I understand how some people would be hesitant in relation to receiving a newly developed vaccine. But I have to believe that everything has been tested rigorously and that whichever worst-case scenarios exists…they are not dire. Our lives and societies are based on trust. We do not have enough time to become experts on every subject. How often do we check the brakes on a bus before taking our seat? How come we are willing to accept the potential long-term risks involved with using smartphones? Would you take painkillers if you thoroughly read the warnings which come with them? I’m statistically not at great risk of contracting and dying from COVID-19. I’m forty-two years old and healthy. Things might look different in another forty years. Time is relative but most of us do not get to sense it in any other way that the very real effect of aging. You’re older now than when you first began reading this entry. You will be older still before I reach my point! ;) If we do not do our outmost to contain the spread of this virus now then it will continue to take 2-4 million lives a year. Sure, not many out of the entire world population and furthermore mostly the elderly and weak. Hmmm…in forty years I will belong to that group! I guess the best thing I can do for my future self is to act today. My point: not getting vaccinated is short sighted.
And wifey and I have agreed on a beard length: 9mm :)
Yeah – that was my rant this time around. On a final note, I am kept busy with interviews, research, emails, social media, meetings, marriage, the household, fitness, my job at the Danish Seamen’s Church, upcoming collaborations, and friends: foreign and domestic :) My Hong Kong friends are important to me. They are a resourceful bunch. On that subject I really value our Thursday’s “hiking group”. We are a core of “members” and then we have “guest walkers” come and join on an on and off basis.
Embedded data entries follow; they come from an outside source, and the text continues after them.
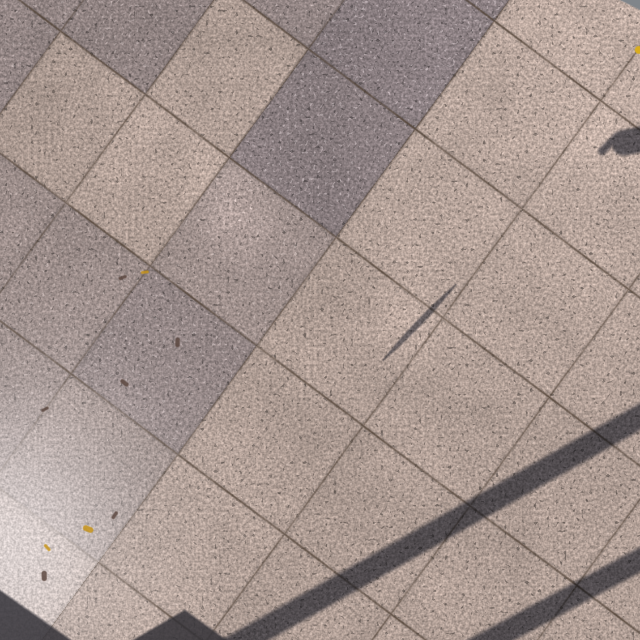
Give the GLSL for this texture, as a Shadertoy shader.

```glsl
float hash(vec2 p) {
    return fract(sin(dot(p, vec2(127.1, 311.7))) * 43758.545);
}

vec2 gradient(vec2 cell) {
    float angle = 6.2832 * hash(cell);
    return vec2(cos(angle), sin(angle));
}

// Gradient noise, roughly -0.7 to 0.7
float noise(vec2 p) {
    vec2 i = floor(p), f = p - i;
    vec2 w = f * f * f * (f * (f * 6.0 - 15.0) + 10.0);
    vec2 e = vec2(0, 1);
    return mix(mix(dot(gradient(i), f), dot(gradient(i + e.yx), f - e.yx), w.x),
               mix(dot(gradient(i + e), f - e), dot(gradient(i + 1.0), f - 1.0), w.x), w.y);
}

// Distance to a segment, and position along it
vec2 segment(vec2 p, vec2 a, vec2 b) {
    vec2 ab = b - a;
    float h = clamp(dot(p - a, ab) / dot(ab, ab), 0.0, 1.0);
    return vec2(length(p - a - ab * h), h);
}

float cover(float d, float blur) {
    return 1.0 - smoothstep(-blur, blur, d);
}

float glow(vec2 p, vec2 centre, float radius) {
    vec2 q = (p - centre) / radius;
    return exp(-dot(q, q));
}

// Darkening of old slabs; the column left of the main seam varies most
float slabStain(vec2 slab) {
    float seam[6] = float[6](0.9, 0.85, 0.4, 0.65, 0.35, 0.0);
    if (slab.x > -0.5) return 0.0;
    if (slab.x > -1.5) return seam[clamp(int(slab.y) + 2, 0, 5)];
    return 0.45 * step(0.5, slab.y) + 0.6 * step(slab.x + slab.y, -3.5);
}

vec3 paving(vec2 p, float px) {
    // Slanted grid, with narrower slabs on the far left
    vec2 g = inverse(mat2(0.1667, -0.125, -0.1237, -0.1693)) * (p - vec2(0.525, 0.629));
    g += 0.006 * vec2(noise(p * 5.0), noise(p * 5.0 + 40.0));
    float slabWidth = 0.209;
    if (g.x < -1.0) {
        g.x = (g.x + 1.0) / 0.79 - 1.0;
        slabWidth *= 0.79;
    }
    vec2 slab = floor(g);

    // Slab tone with soft mottling
    float stain = slabStain(slab);
    float mottle = noise(p * 7.0) + 0.7 * noise(p * 24.0 + 9.0);
    vec3 stone = mix(vec3(0.685, 0.615, 0.58), vec3(0.49, 0.45, 0.465), stain);
    stone *= 0.985 + 0.05 * hash(slab + 3.0) + 0.07 * mottle;
    stone *= 1.0 + 0.1 * glow(p, vec2(0.9, 0.98), 0.28)
                 + 0.12 * glow(p, vec2(0.64, 0.49), 0.05)
                 + 0.1 * glow(p, vec2(0.36, 0.67), 0.06);

    // Granular surface, dark pits and pale flecks
    float grain = noise(p * 190.0) + 0.8 * noise(p * 330.0 + 17.0);
    stone *= 1.0 + 0.24 * grain;
    stone *= 1.0 - 0.28 * smoothstep(0.3, 0.5, noise(p * 150.0 + 71.0));
    stone += 0.1 * smoothstep(0.25, 0.5, noise(p * 170.0 + 130.0)) * (0.5 + stain);

    // Joints: rows run darker than columns
    vec2 d = abs(g - round(g)) * vec2(slabWidth, 0.209);
    float wear = 0.75 + 0.5 * noise(p * 18.0);
    vec2 joint = vec2(cover(d.x - 0.0011, px), cover(d.y - 0.0014, px)) * vec2(0.65, 0.85);
    stone *= 1.0 - 0.1 * cover(min(d.x, d.y) - 0.003, 0.003);
    stone = mix(stone, vec3(0.33, 0.27, 0.22), max(joint.x, joint.y) * wear);

    // Sun glare, stronger on the polished slabs
    float glare = glow(p, vec2(0.0, 0.14), 0.235) * (slab.x < 0.0 ? 0.8 : 0.4);
    return mix(stone, vec3(0.9, 0.87, 0.87) * (1.0 + 0.14 * grain), glare);
}

// Scattered dry leaves and crumbs
vec3 addLitter(vec3 color, vec2 p, float px) {
    for (float i = 0.0; i < 9.0; i++) {
        vec2 centre = vec2(hash(vec2(i, 1.0)) * 0.3, 0.06 + hash(vec2(i, 2.0)) * 0.54);
        vec2 along = gradient(vec2(i, 5.0)) * 0.004;
        float size = 0.0015 + 0.003 * hash(vec2(i, 7.0));
        vec3 leaf = mod(i, 4.0) < 0.5 ? vec3(0.78, 0.58, 0.1) : vec3(0.36, 0.28, 0.25);
        color = mix(color, leaf, 0.85 * cover(segment(p, centre - along, centre + along).x - size, px));
    }
    return mix(color, vec3(0.85, 0.68, 0.12), cover(length(p - vec2(0.998, 0.922)) - 0.006, px));
}

vec3 addShadows(vec3 color, vec2 p, float px) {
    // Two long bars
    float bars = min(segment(p, vec2(1.2, 0.462), vec2(0.3, -0.047)).x - 0.0185,
                     segment(p, vec2(1.2, 0.233), vec2(0.6, -0.09)).x - 0.0175);
    float shade = cover(bars, 0.005);

    // Tapered sliver
    vec2 sliver = segment(p, vec2(0.599, 0.4375), vec2(0.712, 0.555));
    float taper = 0.001 + 0.015 * sliver.y * (1.0 - sliver.y);
    shade = max(shade, 0.85 * cover(sliver.x - taper, 0.0015 + px * 0.5));

    // Blunt fitting at the right edge
    float fitting = min(segment(p, vec2(0.975, 0.777), vec2(1.04, 0.79)).x - 0.02,
                        segment(p, vec2(0.941, 0.764), vec2(0.964, 0.787)).x - 0.006);
    shade = max(shade, cover(fitting, 0.004));
    color *= mix(vec3(1.0), vec3(0.46, 0.48, 0.53), shade);

    // Dark corner and peak on the lower edge, grey kerb at the upper right
    vec2 q = p - vec2(0.289, 0.047);
    float peak = max(dot(q, normalize(vec2(-0.58, 1.0))), dot(q, normalize(vec2(0.72, 1.0))));
    float corner = dot(p, normalize(vec2(0.078, 0.111))) - 0.0638;
    color = mix(color, vec3(0.27, 0.265, 0.285) * (0.6 + 0.6 * color), cover(min(peak, corner), 0.003));
    float kerb = dot(vec2(1.0) - p, normalize(vec2(0.5, 1.0))) - 0.014;
    return mix(color, vec3(0.5, 0.52, 0.54), cover(kerb, 0.002));
}

void mainImage(out vec4 fragColor, in vec2 fragCoord) {
    vec2 p = fragCoord / iResolution.y;
    float px = 1.0 / iResolution.y;
    vec3 color = addLitter(paving(p, px), p, px);
    fragColor = vec4(clamp(addShadows(color, p, px), 0.0, 1.0), 1.0);
}
```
It is a great tradition and in its simplest form we meet up at 6pm on most Thursday’s, powerwalk for about two hours, end up around a table and enjoy a good meal and some diverse conversation until it’s time to go home. Last night I hosted the boys and wifey had cooked a delicious lasagna for us. Conversations around the table varied from Sabrina’s 1987 hit ‘Boys’ to what sells better: gelatin or ammonium bicarbonate. Another good night in good company ;)
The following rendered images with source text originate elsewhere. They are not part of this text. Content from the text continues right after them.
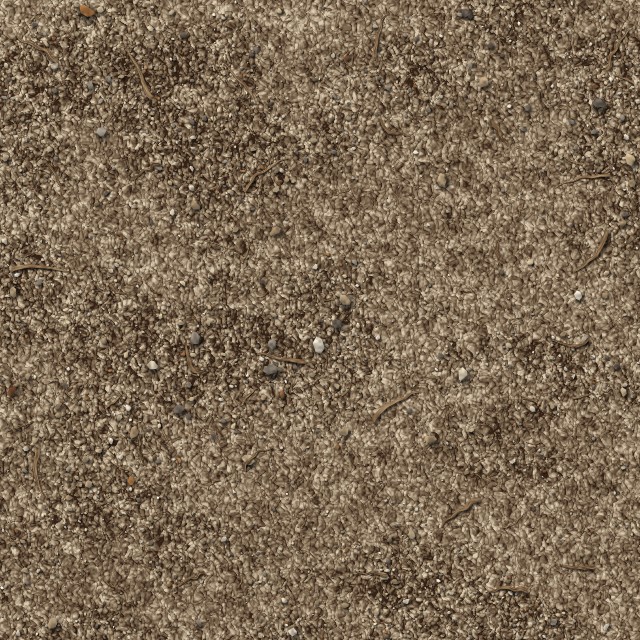
Reproduce this texture procedurally as a WebGL 1 fragment shader.

```glsl
precision highp float;

uniform vec2 u_resolution;

float hash(vec2 p) {
  vec3 q = fract(p.xyx * vec3(0.1031, 0.103, 0.0973));
  q += dot(q, q.yzx + 33.33);
  return fract((q.x + q.y) * q.z);
}

vec2 hash2(vec2 p) {
  return vec2(hash(p + 17.3), hash(p + 71.9));
}

float noise(vec2 p) {
  vec2 i = floor(p), f = fract(p);
  f = f * f * (3.0 - 2.0 * f);
  return mix(mix(hash(i), hash(i + vec2(1, 0)), f.x),
             mix(hash(i + vec2(0, 1)), hash(i + 1.0), f.x), f.y);
}

float fbm(vec2 p) {
  float sum = 0.0, amp = 0.5;
  for (int i = 0; i < 4; i++) {
    sum += amp * noise(p);
    p = mat2(1.6, 1.2, -1.2, 1.6) * p + 9.7;
    amp *= 0.5;
  }
  return sum / 0.94;
}

vec2 rotate(vec2 p, float a) {
  return vec2(cos(a) * p.x + sin(a) * p.y, cos(a) * p.y - sin(a) * p.x);
}

// Where loose gravel gathers: 0 packed earth, 1 gravel
float gravelAmount(vec2 p) {
  return smoothstep(0.3, 0.7, fbm(p * vec2(6.0, 9.0) + 3.1));
}

vec3 soilColor(float tone) {
  vec3 dark = vec3(0.20, 0.13, 0.085);
  vec3 earth = vec3(0.51, 0.43, 0.33);
  vec3 pale = vec3(0.86, 0.80, 0.70);
  return tone < 0.5 ? mix(dark, earth, max(tone, 0.0) * 2.0)
                    : mix(earth, pale, min(tone, 1.0) * 2.0 - 1.0);
}

// Sand grains of uneven size, lit from the upper left, blended softly
float grains(vec2 p) {
  p = rotate(p, 0.6);
  p += 1.6 * vec2(noise(p * 0.45), noise(p * 0.45 + 50.0));
  vec2 cell = floor(p), f = fract(p);
  float sum = 0.0, weights = 0.0001;
  for (int y = -1; y <= 1; y++)
    for (int x = -1; x <= 1; x++) {
      vec2 o = vec2(x, y);
      vec2 d = f - o - hash2(cell + o);
      float tone = hash(cell + o) - 0.5;
      float w = exp(-mix(9.0, 20.0, hash(cell + o + 9.0)) * dot(d, d));
      sum += w * (tone + dot(rotate(d, 0.6), vec2(-0.35, 0.65)));
      weights += w;
    }
  return sum / weights - 0.4 * (1.0 - smoothstep(0.0, 0.45, weights));
}

vec3 stoneColor(float kind, float shade) {
  vec3 c = mix(vec3(0.58, 0.49, 0.37), vec3(0.82, 0.74, 0.60), shade);
  if (kind > 0.5) c = mix(vec3(0.38, 0.34, 0.30), vec3(0.64, 0.60, 0.54), shade);
  if (kind > 0.76) c = mix(vec3(0.78, 0.72, 0.62), vec3(0.92, 0.88, 0.81), shade);
  if (kind > 0.95) c = mix(vec3(0.44, 0.27, 0.18), vec3(0.72, 0.50, 0.28), shade);
  return c;
}

// Angular stones with a cast shadow, one at most per cell
vec3 addStones(vec3 col, vec2 p, float freq, float chance, float px) {
  vec2 cell = floor(p * freq), f = fract(p * freq);
  for (int y = -1; y <= 1; y++)
    for (int x = -1; x <= 1; x++) {
      vec2 o = vec2(x, y), id = cell + o + freq;
      float amount = 0.3 + 1.2 * gravelAmount((cell + o + 0.5) / freq);
      if (hash(id) > chance * amount) continue;
      vec2 h = hash2(id + 5.0);
      vec2 q = f - o - 0.2 - 0.6 * hash2(id);
      float r = mix(0.15, 0.35, h.x * h.x);
      float shadow = 1.0 - smoothstep(0.5, 1.5, length(q - r * vec2(0.3, -0.45)) / r);
      col *= 1.0 - 0.55 * shadow;
      vec2 s = rotate(q, h.y * 6.28) * vec2(0.85, 1.25);
      float d = -1.0;
      for (int k = 0; k < 6; k++) {
        float a = float(k) * 1.047 + 0.6 * h.x;
        d = max(d, dot(s, vec2(cos(a), sin(a))) - r * (0.6 + 0.45 * hash(id + float(k) * 3.7)));
      }
      float light = 0.92 + 0.25 * dot(q / r, vec2(-0.5, 0.8));
      light += 0.4 * (noise(p * 210.0) - 0.5);
      vec3 stone = stoneColor(hash(id + 31.0), hash(id + 47.0)) * light;
      float edge = 0.7 * px * freq;
      col = mix(col, stone, 1.0 - smoothstep(-edge, edge, d));
    }
  return col;
}

// Bent, tapering twigs with a shadow below and fibres along them
vec3 addTwigs(vec3 col, vec2 p, float freq, float chance, float px) {
  vec2 cell = floor(p * freq), f = fract(p * freq);
  for (int y = -1; y <= 1; y++)
    for (int x = -1; x <= 1; x++) {
      vec2 o = vec2(x, y), id = cell + o + freq * 3.0;
      if (hash(id) > chance) continue;
      vec2 h = hash2(id + 8.0);
      vec2 q = rotate(f - o - 0.2 - 0.6 * hash2(id), h.x * 6.28);
      float halfLength = mix(0.13, 0.29, h.y);
      float u = q.x / halfLength;
      q.y += (hash(id + 2.0) - 0.5) * 0.16 * u * u + 0.04 * (noise(vec2(u * 3.0, h.x * 90.0)) - 0.5);
      float width = mix(0.011, 0.024, hash(id + 4.0)) * (0.75 + 0.4 * u);
      float ends = 1.0 - smoothstep(0.85, 1.0, abs(u));
      float edge = 0.7 * px * freq;
      vec2 below = rotate(vec2(0.4, -0.8), h.x * 6.28) * width * 1.4;
      col *= 1.0 - 0.6 * ends * (1.0 - smoothstep(0.3, 2.2, abs(q.y - below.y) / width));
      float fibre = noise(vec2(u * 5.0, q.y / width * 2.0) + h * 40.0);
      vec3 wood = mix(vec3(0.28, 0.18, 0.11), vec3(0.72, 0.60, 0.44), 0.65 * fibre + 0.35 * h.y);
      col = mix(col, wood, ends * (1.0 - smoothstep(-edge, edge, abs(q.y) - width)));
    }
  return col;
}

void main() {
  float px = 1.0 / min(u_resolution.x, u_resolution.y);
  vec2 p = gl_FragCoord.xy * px;
  float gravel = gravelAmount(p);

  // Earth: broad patches, clods, then sand
  float tone = 0.67 - 0.03 * gravel;
  tone += 0.2 * (fbm(p * vec2(4.0, 7.0) + 21.0) - 0.5);
  tone += 0.42 * (fbm(p * 48.0) - 0.5);
  tone += mix(0.42, 0.55, gravel) * grains(p * 180.0);
  tone += mix(0.16, 0.30, gravel) * grains(p * 95.0 + 40.0);
  tone += 0.34 * (noise(p * 300.0) - 0.5);
  tone -= 0.18 * gravel * smoothstep(0.55, 0.75, fbm(p * 45.0 + 60.0));
  vec3 col = soilColor(tone);

  col = addStones(col, p, 115.0, 0.28, px);
  col = addStones(col, p, 62.0, 0.2, px);
  col = addTwigs(col, p, 14.0, 0.25, px);
  col = addStones(col, p, 27.0, 0.09, px);
  col = addTwigs(col, p, 6.0, 0.65, px);
  gl_FragColor = vec4(col, 1.0);
}
```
Always a pleasure!! Will miss these guys when the Saga moves on.
Best estimates for getting out of here would be around June 2021. Probably not before. We have a friend in Palau and plenty of friends within shipping. Let’s see what’s next…
And thanks to Pil, Martin and the Bendorff family for dinner! We had it at the FCC :)
If you enjoyed this blog or think I am doing a good job then you can support here below. The Saga still needs funding. Thank you :)
Mr. Torbjørn C. Pedersen (Thor) - see you next Friday
"A stranger is a friend you've never met before"
Once Upon A Saga